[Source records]
____________________

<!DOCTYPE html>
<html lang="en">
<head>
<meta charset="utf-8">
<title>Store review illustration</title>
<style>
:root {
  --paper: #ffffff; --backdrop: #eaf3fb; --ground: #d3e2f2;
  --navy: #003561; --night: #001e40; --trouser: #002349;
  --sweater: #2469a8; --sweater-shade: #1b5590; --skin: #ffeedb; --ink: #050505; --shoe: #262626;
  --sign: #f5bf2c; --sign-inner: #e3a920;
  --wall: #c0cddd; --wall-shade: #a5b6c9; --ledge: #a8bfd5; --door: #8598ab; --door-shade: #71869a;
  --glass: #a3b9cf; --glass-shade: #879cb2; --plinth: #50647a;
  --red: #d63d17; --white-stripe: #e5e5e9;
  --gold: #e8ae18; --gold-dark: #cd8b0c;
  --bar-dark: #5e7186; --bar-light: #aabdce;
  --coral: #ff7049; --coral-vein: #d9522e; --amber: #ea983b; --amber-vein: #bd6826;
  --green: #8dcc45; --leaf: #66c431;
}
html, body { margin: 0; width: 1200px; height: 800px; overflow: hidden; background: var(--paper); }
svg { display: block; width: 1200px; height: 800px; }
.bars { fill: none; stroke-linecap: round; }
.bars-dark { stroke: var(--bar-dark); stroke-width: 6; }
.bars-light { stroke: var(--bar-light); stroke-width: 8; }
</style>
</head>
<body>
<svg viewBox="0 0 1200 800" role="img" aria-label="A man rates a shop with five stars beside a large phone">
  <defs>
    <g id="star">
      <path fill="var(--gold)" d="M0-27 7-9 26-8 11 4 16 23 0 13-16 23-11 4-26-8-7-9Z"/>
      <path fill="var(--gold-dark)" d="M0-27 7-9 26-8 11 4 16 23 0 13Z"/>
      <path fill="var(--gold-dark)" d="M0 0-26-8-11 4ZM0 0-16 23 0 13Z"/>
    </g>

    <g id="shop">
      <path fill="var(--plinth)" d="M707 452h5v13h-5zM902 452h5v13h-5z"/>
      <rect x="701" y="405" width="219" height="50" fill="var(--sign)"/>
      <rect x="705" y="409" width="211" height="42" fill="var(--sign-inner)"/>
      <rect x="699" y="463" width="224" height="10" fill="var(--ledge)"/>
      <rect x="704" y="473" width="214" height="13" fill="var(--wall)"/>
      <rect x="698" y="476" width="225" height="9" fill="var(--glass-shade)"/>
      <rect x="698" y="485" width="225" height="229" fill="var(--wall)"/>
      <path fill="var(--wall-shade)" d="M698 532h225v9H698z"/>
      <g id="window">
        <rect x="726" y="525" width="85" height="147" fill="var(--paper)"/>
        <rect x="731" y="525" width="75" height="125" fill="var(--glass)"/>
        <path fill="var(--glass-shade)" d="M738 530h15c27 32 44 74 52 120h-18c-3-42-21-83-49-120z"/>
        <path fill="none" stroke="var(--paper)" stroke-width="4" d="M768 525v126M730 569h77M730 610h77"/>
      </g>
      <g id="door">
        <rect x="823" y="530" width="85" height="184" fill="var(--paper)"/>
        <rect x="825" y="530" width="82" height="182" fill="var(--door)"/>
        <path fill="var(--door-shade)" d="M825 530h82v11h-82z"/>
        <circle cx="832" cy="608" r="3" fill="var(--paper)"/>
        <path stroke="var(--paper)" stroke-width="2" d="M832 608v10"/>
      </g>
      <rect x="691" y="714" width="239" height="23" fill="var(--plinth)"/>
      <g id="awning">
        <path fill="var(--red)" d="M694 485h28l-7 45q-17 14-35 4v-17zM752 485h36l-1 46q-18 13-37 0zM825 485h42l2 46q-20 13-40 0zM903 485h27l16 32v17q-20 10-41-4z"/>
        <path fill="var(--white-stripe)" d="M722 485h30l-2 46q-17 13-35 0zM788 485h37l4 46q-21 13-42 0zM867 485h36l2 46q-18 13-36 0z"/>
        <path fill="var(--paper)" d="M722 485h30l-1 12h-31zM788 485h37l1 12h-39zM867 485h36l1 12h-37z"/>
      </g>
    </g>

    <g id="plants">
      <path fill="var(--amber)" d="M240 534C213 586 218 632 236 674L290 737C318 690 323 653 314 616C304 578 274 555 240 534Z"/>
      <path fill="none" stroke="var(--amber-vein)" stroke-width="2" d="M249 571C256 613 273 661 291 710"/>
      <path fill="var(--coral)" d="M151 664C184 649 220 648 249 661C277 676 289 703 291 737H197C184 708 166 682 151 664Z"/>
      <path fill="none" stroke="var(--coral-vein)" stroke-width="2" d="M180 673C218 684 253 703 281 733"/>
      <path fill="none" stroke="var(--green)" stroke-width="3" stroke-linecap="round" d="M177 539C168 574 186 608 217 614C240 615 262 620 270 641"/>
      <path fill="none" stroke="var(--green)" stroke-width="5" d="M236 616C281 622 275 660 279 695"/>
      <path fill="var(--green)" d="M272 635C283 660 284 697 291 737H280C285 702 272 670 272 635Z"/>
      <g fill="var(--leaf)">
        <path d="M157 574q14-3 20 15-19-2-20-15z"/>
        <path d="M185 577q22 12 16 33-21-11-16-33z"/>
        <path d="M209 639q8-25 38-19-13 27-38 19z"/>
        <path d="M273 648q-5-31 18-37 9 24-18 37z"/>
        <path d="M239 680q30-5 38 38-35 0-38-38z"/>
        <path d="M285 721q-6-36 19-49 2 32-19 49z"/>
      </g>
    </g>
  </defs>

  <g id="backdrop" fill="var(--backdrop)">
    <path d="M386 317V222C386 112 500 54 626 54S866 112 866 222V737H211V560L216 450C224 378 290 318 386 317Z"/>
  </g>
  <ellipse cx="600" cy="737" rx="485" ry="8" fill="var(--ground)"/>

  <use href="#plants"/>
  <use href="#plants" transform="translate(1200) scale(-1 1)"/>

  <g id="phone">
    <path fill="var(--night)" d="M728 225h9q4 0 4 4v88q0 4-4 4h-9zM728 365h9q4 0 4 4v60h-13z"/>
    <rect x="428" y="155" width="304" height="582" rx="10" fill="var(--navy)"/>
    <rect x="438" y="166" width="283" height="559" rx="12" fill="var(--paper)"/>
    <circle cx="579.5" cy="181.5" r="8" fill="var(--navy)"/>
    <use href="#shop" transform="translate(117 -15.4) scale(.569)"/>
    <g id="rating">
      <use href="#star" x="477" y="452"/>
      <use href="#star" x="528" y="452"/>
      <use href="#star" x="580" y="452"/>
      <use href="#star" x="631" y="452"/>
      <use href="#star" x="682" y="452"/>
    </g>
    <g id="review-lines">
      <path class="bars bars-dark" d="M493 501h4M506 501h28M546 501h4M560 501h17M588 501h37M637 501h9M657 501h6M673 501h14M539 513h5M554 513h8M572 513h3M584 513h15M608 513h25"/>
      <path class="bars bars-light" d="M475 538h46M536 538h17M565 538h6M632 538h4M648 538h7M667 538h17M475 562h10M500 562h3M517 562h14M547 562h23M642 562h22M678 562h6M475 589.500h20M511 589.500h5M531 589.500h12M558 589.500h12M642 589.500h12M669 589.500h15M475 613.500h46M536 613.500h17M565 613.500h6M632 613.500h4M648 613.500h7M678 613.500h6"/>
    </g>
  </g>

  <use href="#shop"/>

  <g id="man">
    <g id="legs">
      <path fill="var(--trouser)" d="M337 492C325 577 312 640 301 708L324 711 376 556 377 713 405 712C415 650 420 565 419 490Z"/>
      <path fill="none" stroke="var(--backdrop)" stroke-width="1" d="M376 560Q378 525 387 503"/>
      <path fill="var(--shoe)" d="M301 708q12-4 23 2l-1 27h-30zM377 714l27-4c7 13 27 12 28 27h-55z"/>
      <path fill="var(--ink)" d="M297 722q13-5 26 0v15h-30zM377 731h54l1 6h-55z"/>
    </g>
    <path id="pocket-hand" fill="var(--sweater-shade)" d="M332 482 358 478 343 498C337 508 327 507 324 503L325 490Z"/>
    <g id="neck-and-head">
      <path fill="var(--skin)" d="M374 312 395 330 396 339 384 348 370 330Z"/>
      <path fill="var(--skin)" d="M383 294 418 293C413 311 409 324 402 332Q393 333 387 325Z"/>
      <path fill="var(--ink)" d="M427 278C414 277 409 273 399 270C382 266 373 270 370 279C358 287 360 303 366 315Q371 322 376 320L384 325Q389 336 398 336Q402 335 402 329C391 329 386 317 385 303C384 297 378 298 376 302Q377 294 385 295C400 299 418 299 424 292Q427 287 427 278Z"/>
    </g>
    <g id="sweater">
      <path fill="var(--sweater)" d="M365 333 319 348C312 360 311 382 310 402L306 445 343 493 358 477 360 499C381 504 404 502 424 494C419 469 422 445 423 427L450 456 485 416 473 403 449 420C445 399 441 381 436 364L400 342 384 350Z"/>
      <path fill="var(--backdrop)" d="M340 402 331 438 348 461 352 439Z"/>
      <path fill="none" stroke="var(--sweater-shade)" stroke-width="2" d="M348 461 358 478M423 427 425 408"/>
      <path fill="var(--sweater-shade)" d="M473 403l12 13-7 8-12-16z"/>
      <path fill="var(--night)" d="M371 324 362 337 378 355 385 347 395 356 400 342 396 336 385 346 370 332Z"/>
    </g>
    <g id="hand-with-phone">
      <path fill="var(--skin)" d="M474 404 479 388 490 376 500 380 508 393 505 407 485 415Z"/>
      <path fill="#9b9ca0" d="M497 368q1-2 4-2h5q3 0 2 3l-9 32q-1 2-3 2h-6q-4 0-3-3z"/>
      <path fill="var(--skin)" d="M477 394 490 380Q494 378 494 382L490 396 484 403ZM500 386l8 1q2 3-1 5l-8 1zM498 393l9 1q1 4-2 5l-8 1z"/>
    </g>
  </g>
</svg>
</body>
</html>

____________________

**TASK**
Starting with the first line of the records above, give back each line exactly until the line with "--red: #d63d17; --white-stripe: #e5e5e9;" has been given as well.

**EXERCISE RESULT**
<!DOCTYPE html>
<html lang="en">
<head>
<meta charset="utf-8">
<title>Store review illustration</title>
<style>
:root {
  --paper: #ffffff; --backdrop: #eaf3fb; --ground: #d3e2f2;
  --navy: #003561; --night: #001e40; --trouser: #002349;
  --sweater: #2469a8; --sweater-shade: #1b5590; --skin: #ffeedb; --ink: #050505; --shoe: #262626;
  --sign: #f5bf2c; --sign-inner: #e3a920;
  --wall: #c0cddd; --wall-shade: #a5b6c9; --ledge: #a8bfd5; --door: #8598ab; --door-shade: #71869a;
  --glass: #a3b9cf; --glass-shade: #879cb2; --plinth: #50647a;
  --red: #d63d17; --white-stripe: #e5e5e9;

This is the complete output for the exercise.